In 1960, when the first intermediate schools opened, Fairfax County Public Schools began a longstanding tradition of naming such schools for famous authors and poets. During the 1979-80 school year, while our school was under construction, Principal Elizabeth Lodal began informally asking students and parents which American literary figure our school should be named for. Two names quickly rose to the top of the list: Edna St. Vincent Millay and Langston Hughes.  Both Millay and Hughes were born around the turn of the last century and became famous in New York City in the 1920s. Millay was considered the foremost female poet of her time, winning the Pulitzer Prize for poetry in 1923. Hughes, well known as a writer of poetry, prose, fiction, and children's books passed away in 1967, and at the time of our school's construction there was a national resurgence of interest in his work. On June 12, 1980, the Fairfax County School Board officially named the intermediate school at South Lakes the Langston Hughes Intermediate School. Our school was renamed Langston Hughes Middle School in the early 1990s.  

Why was poet Langston Hughes so famous?

Moving Day

Wednesday, November 5, 1980 was a very memorable day for Langston Hughes Intermediate School students and staff. This was the first day our new school building was open to students. Newspapers recorded that a cheering army of 953 seventh and eighth graders marched over from South Lakes High School carrying boxes of books. A ribbon cutting ceremony was held at which Langston Hughes' poetry was read. The ceremony also featured band music, colorful banners, and an ice cream social. An air sculpture of immense balloons, created under the auspices of the Greater Reston Arts Center, was launched with more cheers.

The First Day

Monday, November 10, 1980, marked the first day of classes in the newly opened Langston Hughes Intermediate School building. Some sections of the building were roped off because construction work was still in progress. These areas included the gymnasium, industrial arts classrooms, and the school kitchen. In the meantime, students were served cold "Super Sack" lunches of sandwiches and fruit. Our school was officially dedicated at a ceremony on May 17, 1981. Hughes Intermediate School was the pride of the Reston community, and the recurring theme in all of the speeches given that Sunday afternoon was that of a dream come true. Our school orchestra played during the ceremony and the school chorus sang Langston Hughes' poem “Hold Fast to Dreams,” which they set to music.

Design and Construction

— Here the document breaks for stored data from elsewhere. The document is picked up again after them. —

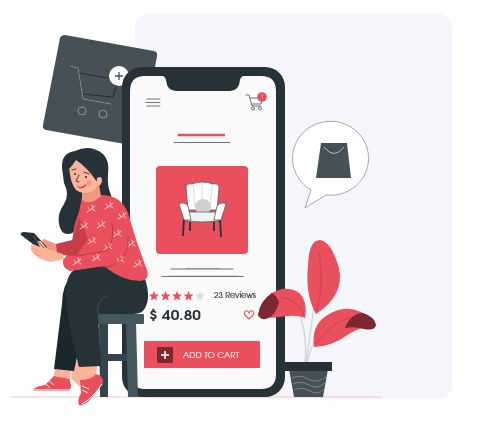
<!DOCTYPE html>
<html lang="en">
<head>
<meta charset="utf-8">
<title>Mobile shopping illustration</title>
<style>
:root {
  --panel: #f5f6fb;
  --screen: #fafafa;
  --ink: #263238;
  --slate: #455157;
  --stool: #44565f;
  --red: #e94f5c;
  --red-deep: #c93d4b;
  --wine: #7d2730;
  --skin: #f9b499;
  --skin-shade: #ee9a80;
  --line: #6c7478;
  --pale: #dcdfe1;
}
html, body { margin: 0; background: #fff; overflow: hidden; }
svg { display: block; width: 486px; height: 425px; }
.label { font-family: "TeX Gyre Adventor", Inter, sans-serif; }
.thin { fill: none; stroke: var(--line); stroke-width: 1; stroke-linecap: round; stroke-linejoin: round; }
.price { font-size: 13px; font-weight: 700; fill: var(--ink); }
.reviews { font-size: 7.5px; fill: var(--ink); stroke: var(--ink); stroke-width: .2; }
.button-label { font-size: 7.5px; fill: #fff; stroke: #fff; stroke-width: .15; }
</style>
</head>
<body>
<svg viewBox="0 0 486 425" role="img" aria-label="A woman shopping on her phone next to a large phone with a product page">
  <defs>
    <path id="star" d="M0-5 1.4-1.6 5-1.4 2.2.9 3.1 4.4 0 2.4-3.1 4.4-2.2.9-5-1.4-1.4-1.6Z"/>
    <g id="sprig" fill="none" stroke="#fbd3d3" stroke-width=".9" stroke-linecap="round">
      <path d="M-4 3Q0 1 4-3M-1 1-3-2M1 0 4 2M2-1 1-4"/>
    </g>
    <clipPath id="sweater-clip">
      <path d="M82 197Q92 202 101 195Q121 195 128 213Q136 242 147 270Q150 280 140 281Q122 281 104 266L70 271Q62 268 63 260L74 247Q70 235 79 212Z"/>
    </clipPath>
  </defs>

  <rect id="panel" x="135" y="14" width="317" height="385" rx="14" fill="var(--panel)"/>
  <path id="ground" d="M11 397H382" stroke="#f3c3c6" stroke-width="1"/>

  <g id="cart-card">
    <path d="M65 35 154 51Q158 52 157 56L141 143Q140 147 136 146L46 130Q42 129 43 125L60 38Q61 35 65 35Z" fill="var(--slate)"/>
    <path d="M70 66 78 68 83 99 111 104M79 73 118 80 113 97 82 94" fill="none" stroke="var(--ink)" stroke-width="1.2"/>
    <g fill="none" stroke="#89959a" stroke-width="1">
      <path d="M70 66 78 68 83 99 111 104"/>
      <circle cx="82" cy="111" r="4"/><circle cx="103" cy="114" r="4"/>
    </g>
    <circle cx="119" cy="76" r="10" fill="#fff"/>
    <path d="M115 76H123M119 72V80" stroke="var(--slate)" stroke-width="1.3"/>
  </g>

  <g id="phone">
    <rect x="122" y="67" width="163" height="330" rx="20" fill="var(--ink)"/>
    <path d="M145 76H162Q165 76 166 80Q167 91 176 91H230Q239 91 240 80Q241 76 244 76H261Q276 76 276 91V374Q276 389 261 389H145Q130 389 130 374V91Q130 76 145 76Z" fill="var(--screen)"/>

    <g id="top-bar">
      <path class="thin" d="M147 99H160M146 102.500H160M147 106H160"/>
      <path class="thin" d="M246 95H249L252 106H261M250 98H263L261 104H251.500"/>
      <circle class="thin" cx="253" cy="108.500" r="1.500"/><circle class="thin" cx="260" cy="108.500" r="1.500"/>
      <circle cx="262" cy="97" r="4.800" fill="var(--red)"/>
      <text class="label" x="262" y="99" font-size="5.500" fill="#fff" text-anchor="middle">1</text>
    </g>

    <path d="M178 135H225" stroke="var(--red)" stroke-width="2.600"/>
    <path class="thin" d="M174 142.500H230"/>

    <g id="product">
      <rect x="156" y="166" width="92" height="88" rx="4" fill="var(--red)"/>
      <g id="armchair" stroke="#596166" stroke-width=".8" stroke-linejoin="round">
        <path d="M184 218 183 236M190 221V231M214 221V231M220 218 221 237" stroke="var(--ink)" stroke-width="1.800"/>
        <path d="M188 210 186 187Q187 183 192 184Q202 180 213 184Q218 183 219 187L217 210Z" fill="#fff"/>
        <path d="M193 185 195 207M212 185 210 207M202 183V200" fill="none" stroke="#cfd3d5"/>
        <circle cx="203" cy="207" r="8" fill="#cdd1d3" stroke="none"/>
        <path d="M187 212H218V221Q202 223 187 221Z" fill="#f1f2f2"/>
        <path d="M179 204Q184 201 188 206L191 220 184 220Z" fill="#fff"/>
        <path d="M226 204Q221 201 217 206L214 220 221 220Z" fill="#fff"/>
      </g>
    </g>

    <path class="thin" d="M171 269H233M162 276.500H243"/>
    <path class="thin" d="M186 268.500H220M169 276H237" opacity=".5"/>

    <g id="rating" fill="var(--red)">
      <use href="#star" x="154" y="296"/><use href="#star" x="165.500" y="296"/><use href="#star" x="177" y="296"/><use href="#star" x="188.500" y="296"/>
      <use href="#star" x="200" y="296" fill="var(--pale)"/>
    </g>
    <text class="label reviews" x="214" y="298" textLength="42" lengthAdjust="spacingAndGlyphs">23 Reviews</text>
    <text class="label price" x="149" y="320" textLength="52" lengthAdjust="spacingAndGlyphs">$ 40.80</text>
    <path d="M249 319Q243 314 244.500 312Q247 309 249 313Q251 309 253.500 312Q255 314 249 319Z" fill="none" stroke="var(--red)" stroke-width="1.100"/>

    <g id="add-to-cart">
      <rect x="144" y="341" width="116" height="27" rx="1" fill="var(--red)"/>
      <rect x="157" y="347" width="16" height="16" rx="1" fill="var(--wine)"/>
      <path d="M161 355H169M165 351V359" stroke="#fff" stroke-width="1.500"/>
      <text class="label button-label" x="183" y="358" textLength="56" lengthAdjust="spacingAndGlyphs">ADD TO CART</text>
    </g>
  </g>

  <g id="bag-bubble">
    <path d="M311 190A38 37 0 1 1 326 195L305 208Z" fill="#fff" stroke="#9a9fa3" stroke-width=".9" stroke-linejoin="round"/>
    <path d="M321 143H347L351 178H316Z" fill="var(--slate)"/>
    <path d="M324 147Q334 160 344 147" fill="none" stroke="#aeb7bb" stroke-width="1"/>
  </g>

  <g id="plant">
    <path d="M305 363Q308 330 296 307M306 363Q312 320 316 293M307 363Q312 340 324 328" fill="none" stroke="#d5d9dc" stroke-width="1.600"/>
    <path d="M316 314Q305 295 308 265Q309 240 320 240Q331 241 339 268Q345 295 316 314Z" fill="var(--red)"/>
    <path d="M316 311Q325 285 319 252" fill="none" stroke="var(--red-deep)" stroke-width=".8"/>
    <path d="M305 318Q308 300 298 292Q286 285 272 293Q260 301 258 315Q266 319 280 317Q296 314 305 318Z" fill="var(--red)"/>
    <path d="M258 315Q260 301 272 293Q277 296 279 302Q276 316 266 319Q260 320 258 315Z" fill="var(--wine)"/>
    <path d="M304 315Q297 299 281 297" fill="none" stroke="var(--red-deep)" stroke-width=".8"/>
    <path d="M314 347Q311 326 326 316Q344 304 361 312Q374 318 376 325Q360 327 349 334Q331 347 314 347Z" fill="var(--red)"/>
    <path d="M345 328Q350 314 363 313Q375 317 376 325Q375 331 364 329Q354 326 345 328Z" fill="var(--wine)"/>
    <path d="M316 344Q330 323 351 317" fill="none" stroke="var(--red-deep)" stroke-width=".8"/>
    <path d="M289 369H328L323 397H294Z" fill="var(--slate)"/>
    <rect x="285" y="362" width="47" height="9" fill="var(--ink)"/>
    <path d="M292 378Q300 374 308 379T326 377M293 384Q301 380 309 385T325 383M294 390Q302 386 310 391T324 389" fill="none" stroke="#85949b" stroke-width=".8"/>
  </g>

  <g id="stool">
    <path d="M99 322H108V397H100Z" fill="#34444c"/>
    <rect x="103" y="354" width="28" height="7" fill="#34444c"/>
    <path d="M126 322H136L138 397H128Z" fill="var(--stool)"/>
    <rect x="84" y="314" width="60" height="10" rx="1" fill="var(--stool)"/>
  </g>

  <g id="woman">
    <path id="hair-back" d="M62 168Q61 153 75 151Q90 144 103 154Q110 161 108 175Q107 186 111 195Q115 207 104 216L80 213Q80 232 69 234Q61 235 59 224Q57 214 64 204Q70 195 64 183Z" fill="var(--ink)"/>

    <g id="legs">
      <path d="M73 361 71 378 79 386 95 380 98 362Z" fill="var(--skin)"/>
      <path d="M56 364 53 380 63 386 70 380 72 364Z" fill="var(--skin)"/>
      <path d="M73 273Q62 285 62 304L54 369 74 371 86 316 108 290Z" fill="#1c272c"/>
      <path d="M74 270 108 265 145 279Q152 300 143 311Q138 315 124 314H98L101 366 79 367Q68 325 66 298Q65 276 74 270Z" fill="var(--ink)"/>
      <path d="M98 314Q95 302 108 295" fill="none" stroke="#4b5960" stroke-width=".8"/>
    </g>

    <g id="shoes">
      <path d="M33 390Q36 386 45 385L54 376 69 379Q73 386 69 391H34Z" fill="var(--red)"/>
      <path d="M33 390H70" stroke="#fff" stroke-width="1"/>
      <path d="M49 381 54 385M46 384 50 388" stroke="#fff" stroke-width=".9"/>
      <path d="M79 405Q77 400 81 393L80 380Q91 380 96 374Q104 376 103 383Q96 393 88 402Q83 406 79 405Z" fill="var(--red)"/>
      <path d="M82 404Q92 399 102 384" fill="none" stroke="#fff" stroke-width="1"/>
      <path d="M82 386 89 389M82 390 88 393" stroke="#fff" stroke-width=".9"/>
    </g>

    <g id="sweater">
      <path d="M82 197Q92 202 101 195Q121 195 128 213Q136 242 147 270Q150 280 140 281Q122 281 104 266L70 271Q62 268 63 260L74 247Q70 235 79 212Z" fill="var(--red)"/>
      <path d="M79 217Q74 234 72 240L52 245 57 255 76 256 88 239Z" fill="var(--red-deep)"/>
      <g clip-path="url(#sweater-clip)">
        <use href="#sprig" x="91" y="209"/><use href="#sprig" x="109" y="206"/><use href="#sprig" x="122" y="216"/>
        <use href="#sprig" x="84" y="226"/><use href="#sprig" x="101" y="225"/><use href="#sprig" x="117" y="234"/>
        <use href="#sprig" x="92" y="241"/><use href="#sprig" x="108" y="247"/><use href="#sprig" x="131" y="244"/>
        <use href="#sprig" x="77" y="262"/><use href="#sprig" x="96" y="258"/><use href="#sprig" x="120" y="260"/><use href="#sprig" x="138" y="264"/>
      </g>
      <path d="M112 223Q115 241 106 251L77 256M128 237Q129 254 119 261Q111 268 101 267" fill="none" stroke="#b93643" stroke-width=".9"/>
    </g>

    <g id="hands">
      <path d="M56 244 44 239 38 244 43 249 57 252Z" fill="var(--skin-shade)"/>
      <path d="M21 235Q20 232 24 232L34 233 47 247 42 252 34 245Z" fill="var(--ink)"/>
      <path d="M64 259 51 262Q40 261 32 252Q29 245 33 244L40 247 37 241 41 241 47 249 63 254Z" fill="var(--skin)"/>
      <path d="M32 248 39 252M34 253 41 256" stroke="var(--skin-shade)" stroke-width=".8"/>
      <path d="M33 236 44 248" stroke="#57646a" stroke-width=".9"/>
    </g>

    <g id="head">
      <path d="M82 185 82 200Q91 206 101 196L98 179Z" fill="var(--skin-shade)"/>
      <path d="M69 166Q74 158 84 159Q98 160 99 172Q100 186 93 191Q84 196 76 190Q70 183 69 166Z" fill="var(--skin)"/>
      <path d="M68 170Q73 165 76 160Q87 167 97 182Q104 184 105 170Q103 153 86 151Q69 153 68 170Z" fill="var(--ink)"/>
      <path d="M97 178Q102 175 102 181Q101 187 96 186Z" fill="var(--skin)"/>
      <g fill="none" stroke="var(--ink)" stroke-width=".9" stroke-linecap="round">
        <path d="M72 170 76 169M84 172 89 174M79 175 76 181 79 182"/>
        <path d="M78 187Q82 189 86 185" stroke="var(--red-deep)" stroke-width="1.200"/>
      </g>
      <circle cx="75" cy="174" r="1" fill="var(--ink)"/><circle cx="86" cy="177" r="1" fill="var(--ink)"/>
      <circle cx="89" cy="183" r="2.500" fill="var(--red)" opacity=".3"/>
    </g>
  </g>
</svg>
</body>
</html>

Langston Hughes Middle School was designed by architect Douglas Carter of the firm Davis, Smith, Carter and Rider, Inc. Carter's design was also used for Rocky Run Middle School, and both buildings were planned to accommodate a total of 1,200 students. The construction contract for our building was awarded to the Caristo Construction Company in the amount of $5.5 million. Caristo Construction was contracted to build Langston Hughes and Rocky Run at the same time. Inadequate resources applied to the job by the contractor and specifically the electrical sub-contractor led to the delayed completion of our school.